Keep the wording of each record exactly the same when you repeat it, and leave out pictures.

↓↓↓

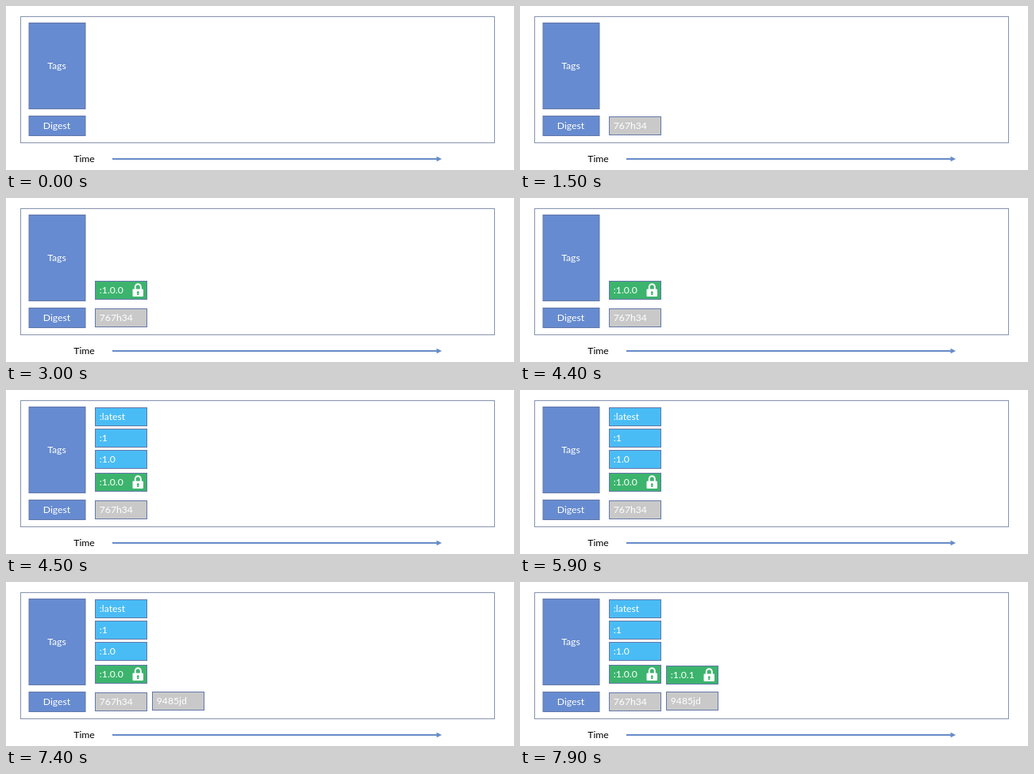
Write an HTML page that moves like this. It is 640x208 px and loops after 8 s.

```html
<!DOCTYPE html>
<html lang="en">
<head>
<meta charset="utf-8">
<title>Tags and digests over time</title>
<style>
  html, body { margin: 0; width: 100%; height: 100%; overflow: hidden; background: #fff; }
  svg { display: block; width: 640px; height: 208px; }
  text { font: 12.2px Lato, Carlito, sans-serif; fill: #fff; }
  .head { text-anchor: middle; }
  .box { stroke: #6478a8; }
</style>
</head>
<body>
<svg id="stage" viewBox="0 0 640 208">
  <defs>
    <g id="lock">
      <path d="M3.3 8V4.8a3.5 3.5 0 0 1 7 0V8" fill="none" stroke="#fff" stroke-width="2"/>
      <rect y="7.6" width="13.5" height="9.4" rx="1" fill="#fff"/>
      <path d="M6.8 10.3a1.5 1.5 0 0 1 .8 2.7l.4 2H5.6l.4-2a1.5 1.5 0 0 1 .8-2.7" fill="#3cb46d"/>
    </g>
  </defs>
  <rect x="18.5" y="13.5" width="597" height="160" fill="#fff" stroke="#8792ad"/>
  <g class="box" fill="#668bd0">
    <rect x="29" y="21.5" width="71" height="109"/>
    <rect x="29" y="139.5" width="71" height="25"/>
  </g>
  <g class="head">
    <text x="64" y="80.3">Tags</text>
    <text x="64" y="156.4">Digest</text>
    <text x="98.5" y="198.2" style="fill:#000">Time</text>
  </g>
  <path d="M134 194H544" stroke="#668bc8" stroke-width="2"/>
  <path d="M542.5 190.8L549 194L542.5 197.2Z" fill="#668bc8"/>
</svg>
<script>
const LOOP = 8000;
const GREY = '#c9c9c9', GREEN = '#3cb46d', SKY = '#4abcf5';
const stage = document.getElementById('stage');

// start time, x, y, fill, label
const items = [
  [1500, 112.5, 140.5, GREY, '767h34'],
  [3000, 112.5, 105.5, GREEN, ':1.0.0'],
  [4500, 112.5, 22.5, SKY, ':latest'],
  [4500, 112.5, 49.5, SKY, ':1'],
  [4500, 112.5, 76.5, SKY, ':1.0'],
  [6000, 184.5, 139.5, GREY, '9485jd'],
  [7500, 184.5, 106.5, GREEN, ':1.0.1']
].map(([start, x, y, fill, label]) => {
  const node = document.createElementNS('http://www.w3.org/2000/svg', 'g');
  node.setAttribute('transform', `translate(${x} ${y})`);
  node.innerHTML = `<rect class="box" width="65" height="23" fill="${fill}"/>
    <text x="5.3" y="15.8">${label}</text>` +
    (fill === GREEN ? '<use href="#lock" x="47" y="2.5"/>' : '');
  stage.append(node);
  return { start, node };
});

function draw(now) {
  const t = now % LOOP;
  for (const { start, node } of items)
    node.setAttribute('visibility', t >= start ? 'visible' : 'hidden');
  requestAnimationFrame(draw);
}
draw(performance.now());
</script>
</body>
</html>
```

↑↑↑

Solution for this exercise:
Write an HTML page that moves like this. It is 640x208 px and loops after 8 s.

```html
<!DOCTYPE html>
<html lang="en">
<head>
<meta charset="utf-8">
<title>Tags and digests over time</title>
<style>
  html, body { margin: 0; width: 100%; height: 100%; overflow: hidden; background: #fff; }
  svg { display: block; width: 640px; height: 208px; }
  text { font: 12.2px Lato, Carlito, sans-serif; fill: #fff; }
  .head { text-anchor: middle; }
  .box { stroke: #6478a8; }
</style>
</head>
<body>
<svg id="stage" viewBox="0 0 640 208">
  <defs>
    <g id="lock">
      <path d="M3.3 8V4.8a3.5 3.5 0 0 1 7 0V8" fill="none" stroke="#fff" stroke-width="2"/>
      <rect y="7.6" width="13.5" height="9.4" rx="1" fill="#fff"/>
      <path d="M6.8 10.3a1.5 1.5 0 0 1 .8 2.7l.4 2H5.6l.4-2a1.5 1.5 0 0 1 .8-2.7" fill="#3cb46d"/>
    </g>
  </defs>
  <rect x="18.5" y="13.5" width="597" height="160" fill="#fff" stroke="#8792ad"/>
  <g class="box" fill="#668bd0">
    <rect x="29" y="21.5" width="71" height="109"/>
    <rect x="29" y="139.5" width="71" height="25"/>
  </g>
  <g class="head">
    <text x="64" y="80.3">Tags</text>
    <text x="64" y="156.4">Digest</text>
    <text x="98.5" y="198.2" style="fill:#000">Time</text>
  </g>
  <path d="M134 194H544" stroke="#668bc8" stroke-width="2"/>
  <path d="M542.5 190.8L549 194L542.5 197.2Z" fill="#668bc8"/>
</svg>
<script>
const LOOP = 8000;
const GREY = '#c9c9c9', GREEN = '#3cb46d', SKY = '#4abcf5';
const stage = document.getElementById('stage');

// start time, x, y, fill, label
const items = [
  [1500, 112.5, 140.5, GREY, '767h34'],
  [3000, 112.5, 105.5, GREEN, ':1.0.0'],
  [4500, 112.5, 22.5, SKY, ':latest'],
  [4500, 112.5, 49.5, SKY, ':1'],
  [4500, 112.5, 76.5, SKY, ':1.0'],
  [6000, 184.5, 139.5, GREY, '9485jd'],
  [7500, 184.5, 106.5, GREEN, ':1.0.1']
].map(([start, x, y, fill, label]) => {
  const node = document.createElementNS('http://www.w3.org/2000/svg', 'g');
  node.setAttribute('transform', `translate(${x} ${y})`);
  node.innerHTML = `<rect class="box" width="65" height="23" fill="${fill}"/>
    <text x="5.3" y="15.8">${label}</text>` +
    (fill === GREEN ? '<use href="#lock" x="47" y="2.5"/>' : '');
  stage.append(node);
  return { start, node };
});

function draw(now) {
  const t = now % LOOP;
  for (const { start, node } of items)
    node.setAttribute('visibility', t >= start ? 'visible' : 'hidden');
  requestAnimationFrame(draw);
}
draw(performance.now());
</script>
</body>
</html>
```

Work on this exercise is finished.